Cyber-stalking laws are already on the books in CA, TX, AZ, MO, WV, NC, MI, and GA. Other states are expected to follow suit; many, like New York, already have proposals working their way through the state legislative bodies.

Publicity Rights Intellectual Property Violation – While I have never heard of it being used, technically, if a website serves up advertisements, it’s considered a commerce operation. So, in theory, it’s possible for a plaintiff, who is looking to sue the site’s operator, to claim that their “likeness” is being used to profit, without their permission.

In the U.S., personality rights are state-sanctioned, and over half recognize publicity rights. In these types of cases, the defendant may argue “fair use.” If, however, the images used are low-resolution thumbnails, the defendant may escape unscathed, because low-resolution thumbnails are considered fair use — a legal precedent established in Kelly v. Arriba Soft Corporation.
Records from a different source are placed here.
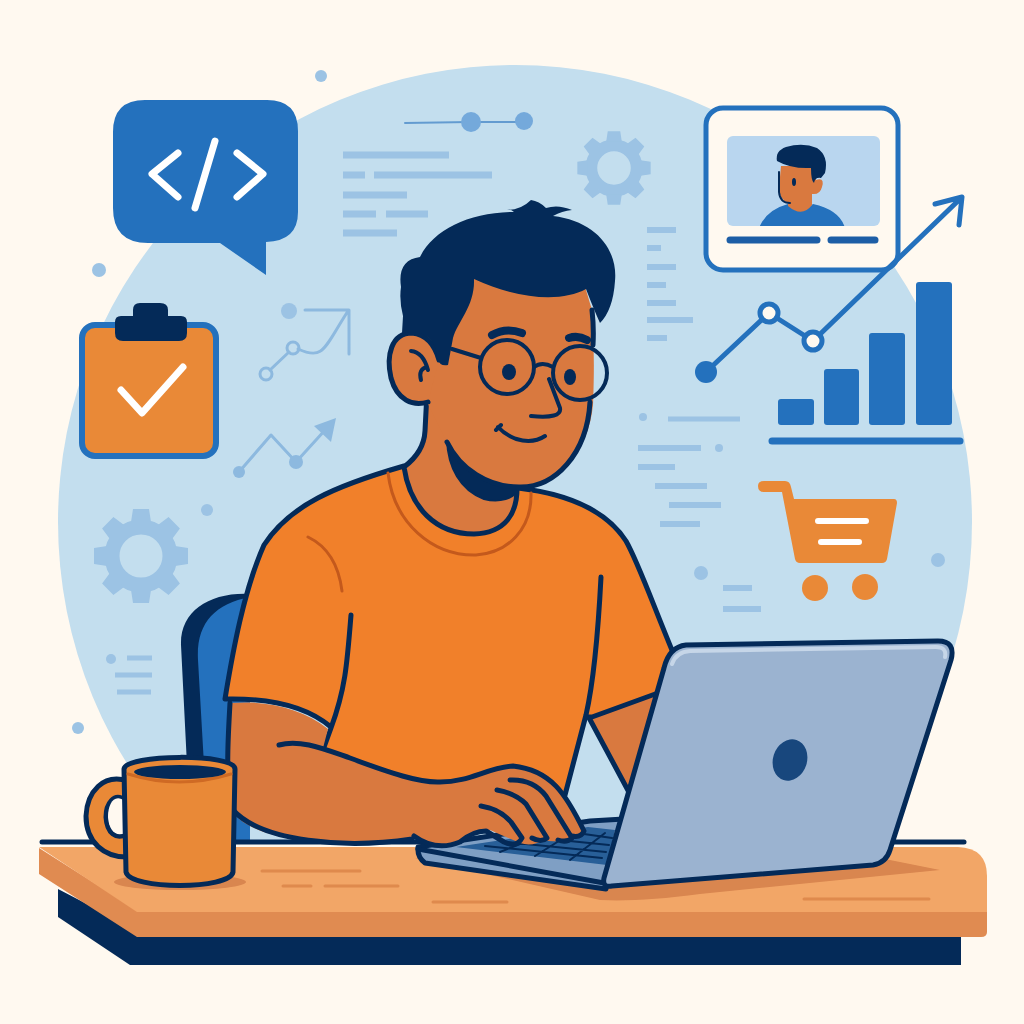
<!DOCTYPE html>
<html lang="en">
<head>
<meta charset="utf-8">
<title>Working at a laptop</title>
<style>
:root{--cream:#fff9f0;--sky:#c3deee;--mist:#9cc3e4;--blue:#2471bd;--navy:#042a58;--orange:#f1802a;--amber:#e98937;--skin:#d9793f;--wood:#f2a667;--wood-front:#e08b51;--steel:#9bb3d0}
html,body{margin:0;background:var(--cream);overflow:hidden}
svg{display:block;width:1024px;height:1024px}
.sky{fill:var(--sky)}.cream{fill:var(--cream)}.blue{fill:var(--blue)}.navy{fill:var(--navy)}.orange{fill:var(--orange)}.amber{fill:var(--amber)}.skin{fill:var(--skin)}.mist{fill:var(--mist)}.steel{fill:var(--steel)}
.ink{stroke:var(--navy);stroke-width:5;stroke-linecap:round;stroke-linejoin:round}
.line{fill:none;stroke-linecap:round;stroke-linejoin:round}
.mist-line{fill:none;stroke:var(--mist)}
.blue-line{stroke:var(--blue)}
.white-line{stroke:#fff}
</style>
</head>
<body>
<svg viewBox="0 0 1024 1024" role="img" aria-label="A man with glasses works on a laptop, surrounded by business and coding icons">
<defs>
<clipPath id="above-desk"><rect width="1024" height="842"/></clipPath>
<clipPath id="card-window"><rect x="727" y="136" width="153" height="90" rx="6"/></clipPath>
<g id="tooth-pair"><path d="M-10-34L-8-47H8L10-34ZM-10 34L-8 47H8L10 34Z"/></g>
<g id="gear" class="mist">
<circle r="29" fill="none" stroke="var(--mist)" stroke-width="15"/>
<use href="#tooth-pair"/><use href="#tooth-pair" transform="rotate(45)"/><use href="#tooth-pair" transform="rotate(90)"/><use href="#tooth-pair" transform="rotate(135)"/>
</g>
</defs>

<rect class="cream" width="1024" height="1024"/>
<circle class="sky" cx="515" cy="522" r="457" clip-path="url(#above-desk)"/>

<g id="backdrop-details">
<use href="#gear" transform="translate(141 556)"/>
<use href="#gear" transform="translate(614 168) scale(.78)"/>
<path class="mist-line" stroke-width="7" d="M343 155H449M343 175H365M374 175H492M343 195H407M343 214H376M386 214H428M343 233H397"/>
<path class="mist-line" stroke-width="6" d="M647 230H676M647 248H661M647 267H676M647 285H666M647 303H676M647 320H693M647 338H667M638 448H701M638 467H675M655 486H707M669 505H721M660 524H700M723 588H752M723 609H761"/>
<path class="mist-line" stroke-width="5" d="M668 419H740M127 658H152M115 675H152M117 692H151"/>
<path class="line blue-line" stroke-width="2" opacity=".6" d="M405 123L470 122H524"/>
<g fill="#74a9db"><circle cx="471" cy="122" r="10"/><circle cx="524" cy="121" r="9"/></g>
<g class="mist">
<circle cx="321" cy="76" r="6"/><circle cx="99" cy="270" r="7"/><circle cx="78" cy="728" r="6"/><circle cx="207" cy="510" r="6"/><circle cx="111" cy="659" r="5"/><circle cx="643" cy="417" r="4"/><circle cx="719" cy="448" r="4"/><circle cx="701" cy="573" r="7"/><circle cx="938" cy="560" r="7"/><circle cx="289" cy="311" r="8"/>
</g>
<g class="line" stroke="#8db9df" stroke-width="3">
<path d="M305 310H349V354M270 370L289 352M298 349C324 361 324 348 348 311"/>
<circle cx="266" cy="374" r="6"/><circle cx="293" cy="348" r="6"/>
<path d="M239 472L271 435L296 462L326 429"/>
</g>
<g fill="#8db9df"><circle cx="239" cy="472" r="6"/><circle cx="296" cy="462" r="7"/><path d="M314 426L336 418L331 442Z"/></g>
</g>

<g id="code-bubble">
<path class="blue" d="M145 100H267Q298 100 298 131V212Q298 241 266 242V275L220 243H148Q113 243 113 208V132Q113 100 145 100Z"/>
<path class="line white-line" stroke-width="7" d="M178 153L152 174L178 197M237 153L263 174L237 197M215 141L195 208"/>
</g>

<g id="clipboard">
<rect class="amber blue-line" x="82" y="325" width="134" height="131" rx="13" stroke-width="6"/>
<path class="navy" d="M121 316H133V310Q133 303 140 303H160Q168 303 168 310V316H181Q187 316 187 322V333Q187 341 179 341H123Q115 341 115 333V322Q115 316 121 316Z"/>
<path class="line white-line" stroke-width="7" d="M121 390L142 413L183 367"/>
</g>

<g id="profile-card">
<rect class="cream blue-line" x="706" y="108" width="192" height="162" rx="17" stroke-width="5"/>
<rect x="727" y="136" width="153" height="90" rx="6" fill="#b9d6ef"/>
<g clip-path="url(#card-window)">
<path class="blue" d="M759 228Q766 210 788 204Q803 213 813 204Q840 210 845 228Z"/>
<path class="skin" d="M781 166H816V180Q825 177 822 187Q820 195 812 194V205Q802 218 788 206V203Q779 199 779 188Z"/>
<path class="navy" d="M777 161Q775 151 786 147Q803 142 817 148Q829 156 825 173L821 178Q815 177 814 183Q811 181 811 168Q791 169 777 161Z"/>
<ellipse class="navy" cx="794" cy="182" rx="2" ry="4"/><path class="line ink" style="stroke-width:2" d="M779 172V192Q780 203 790 203"/>
</g>
<path class="line" stroke="#1d5ea6" stroke-width="7" d="M730 240H817M831 240H875"/>
</g>

<g id="growth-chart">
<g class="blue"><rect x="778" y="399" width="36" height="26" rx="3"/><rect x="824" y="369" width="35" height="56" rx="3"/><rect x="869" y="333" width="36" height="92" rx="3"/><rect x="916" y="282" width="36" height="143" rx="3"/></g>
<path class="line blue-line" stroke-width="7" d="M772 441H960"/>
<path class="line blue-line" stroke-width="5" d="M706 372L769 313L813 341L961 198M935 204L962 197L959 225"/>
<circle class="blue" cx="706" cy="372" r="11"/>
<g class="cream blue-line" stroke-width="5"><circle cx="769" cy="313" r="9"/><circle cx="813" cy="341" r="9"/></g>
</g>

<g id="shopping-cart">
<path class="amber" d="M764 481H785Q790 481 791 487L794 499H894Q897 499 897 503L887 559Q886 563 882 563H800Q796 563 795 559L782 492H764Q758 492 758 486Q758 481 764 481Z"/>
<path class="line white-line" stroke-width="6" d="M818 521H866M821 542H859"/>
<g class="amber"><circle cx="815" cy="588" r="13"/><circle cx="865" cy="587" r="13"/></g>
</g>

<g id="chair">
<path class="navy" d="M187 765L181 645C180 611 210 592 250 594V842H187Z"/>
<path class="blue" d="M204 765L198 660C196 624 214 604 250 597V842H204Z"/>
</g>

<g id="desk">
<path class="navy" d="M58 889L137 930H961V965H130L58 917Z"/>
<path fill="var(--wood-front)" d="M39 848L137 910H987V932Q987 937 981 937H137L39 874Z"/>
<path fill="var(--wood)" d="M39 847H958Q987 848 987 876V912H137Z"/>
<path class="ink" d="M42 842H964"/>
<path fill="#d9864f" d="M415 858L600 900Q640 902 700 894L940 870L880 858Z"/>
<ellipse cx="180" cy="882" rx="66" ry="8" fill="#d9864f"/>
<path class="line" stroke="#df8a4d" stroke-width="3" d="M262 871H360M283 886H311M325 886H398M433 902H507M804 899H929"/>
</g>

<g id="man">
<path id="far-arm" class="skin ink" d="M587 714L631 796L662 690L600 706Z"/>
<path id="torso" class="orange" d="M404 466C335 486 290 505 264 545C244 590 233 650 225 699C266 698 305 705 331 727L322 750L440 800H564L586 716L592 717L658 693L674 655C652 602 638 562 626 541C604 507 560 493 518 488Z"/>
<path id="neck" class="skin ink" d="M427 392L425 431Q424 452 404 467C410 508 436 534 474 534C505 533 518 514 517 485L560 440L480 360Z"/>
<path id="chin-shadow" class="navy ink" style="stroke-width:2" d="M447 440C461 469 488 489 519 488C515 499 499 503 484 499C460 490 448 467 447 440Z"/>
<path id="face" class="skin" d="M430 270H580L592 310C593 330 595 355 593 405C588 454 556 488 519 487C488 487 460 469 446 440L427 402V330Z"/>
<path class="line ink" d="M592 310Q594 328 593 345M590 402C587 454 555 488 519 487C488 487 460 469 447 442"/>
<path id="ear" class="skin ink" d="M439 360Q432 335 412 333C391 333 386 356 391 378C397 400 413 407 428 402"/>
<path class="line ink" style="stroke-width:4" d="M411 351Q423 352 428 370M427 367Q418 369 421 380"/>
<path id="hair" class="navy" d="M402 333L403 316Q399 300 401 287Q397 260 420 257C433 230 470 212 514 212Q511 209 507 210Q521 210 531 200Q539 201 546 208Q558 204 572 210Q562 211 553 216C596 221 618 250 615 281Q613 310 600 323Q594 310 586 289C562 302 520 300 474 279C475 306 458 321 453 338L448 365Q440 367 437 358Q436 334 412 332Z"/>
<g id="features">
<path class="line ink" style="stroke-width:8" d="M492 335Q506 327 522 333M569 338Q578 335 587 340"/>
<g class="line ink" style="stroke-width:4"><circle cx="507" cy="367" r="27"/><circle cx="580" cy="373" r="27"/><path d="M534 367Q542 361 553 367M452 349L481 358"/></g>
<ellipse class="navy" cx="509" cy="372" rx="7" ry="8"/><ellipse class="navy" cx="570" cy="377" rx="6" ry="8"/>
<path class="line ink" style="stroke-width:4" d="M549 379L560 408Q562 419 531 416M498 427C513 443 533 444 545 436M496 430L501 425"/>
</g>
<g id="shirt-lines">
<path class="line ink" d="M404 466C335 486 290 505 264 545C244 590 233 650 225 699C266 698 305 705 331 727M351 615C347 666 345 690 331 728L323 750M518 488C560 493 604 507 626 541C638 562 652 602 674 655M601 577C598 635 594 680 586 715L565 795M588 717L592 717L658 693"/>
<path class="line" stroke="#c4591c" stroke-width="3" d="M388 473C394 523 432 556 476 555C508 553 532 529 531 493M308 537Q337 551 342 591"/>
</g>
</g>

<g id="laptop-base">
<path class="ink" fill="#7f9fc4" d="M418 847L590 821L624 819L606 889L425 863Q417 857 418 847Z"/>
<path fill="#285f98" d="M456 847L588 827L615 830L607 865Z"/>
<path class="line" stroke="var(--navy)" stroke-width="2" d="M485 846L602 858M506 842L606 852M540 838L609 845M570 832L612 838M500 852L530 840M535 856L570 834M570 860L605 833"/>
<path class="line ink" d="M418 849L604 883"/>
</g>

<g id="near-arm">
<path class="skin" d="M230 703C266 700 302 708 328 729L323 748C360 762 402 779 439 783C470 782 486 768 513 766C551 770 566 794 584 831Q582 837 572 836Q570 842 560 841Q549 842 544 840Q532 847 520 843L490 830Q475 831 460 843Q438 853 415 838C350 850 275 843 243 822Q222 809 229 752Z"/>
<path class="line ink" d="M230 703C228 740 225 780 233 810C262 842 345 849 412 839M279 745C300 739 324 749 350 758C390 773 420 783 440 782C470 782 486 768 513 766C551 770 566 794 584 831Q581 838 572 836M510 780Q533 779 546 796L572 838Q567 843 558 840M497 790Q515 793 526 804L547 838Q541 843 532 838M481 806Q500 809 511 822L522 838Q517 848 504 842L486 831Q473 831 460 842Q436 852 414 836"/>
</g>

<g id="laptop-lid">
<path class="steel ink" d="M686 645L938 641Q956 641 951 660L890 850Q886 863 873 865L612 886Q602 888 604 878L664 668Q669 647 686 645Z"/>
<path class="line" stroke="#c6d6e8" stroke-width="4" d="M672 664Q676 652 690 651L936 647Q947 647 945 657"/>
<ellipse cx="790" cy="760" rx="17" ry="21" transform="rotate(18 790 760)" fill="#18477d"/>
</g>

<g id="mug">
<path class="amber ink" fill-rule="evenodd" d="M128 781C103 773 87 792 86 816C86 842 104 858 129 857ZM126 801C114 791 106 804 106 817C107 833 116 840 127 834Z"/>
<path class="cream" d="M125 801C114 793 108 804 108 817C109 831 116 837 125 833Z"/>
<path class="amber ink" d="M124 769C125 754 235 753 235 769L233 872C230 890 130 890 126 872Z"/>
<path class="line" stroke="#cf6a24" stroke-width="3" d="M128 774Q179 790 231 774"/>
<ellipse class="navy" cx="180" cy="772" rx="46" ry="7"/>
</g>
</svg>
</body>
</html>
If the pics are full-sized, then the plaintiff has a legal leg, albeit precarious, to stand on.

The Final Analysis

While statutes oftentimes legally protect shame-site proprietors, the potential public backlash is usually more detrimental than financial damages demanded by a court. If you chose to go the revenge site route, prepare to be “doxed” and publicly maligned, which could lead to a severe lack of future employment options – not to mention the serious threat of bodily harm from unhappy *sextees* and the people who love them. If you’re willing to chance the public censure and scorn, well, the law is mostly on your side.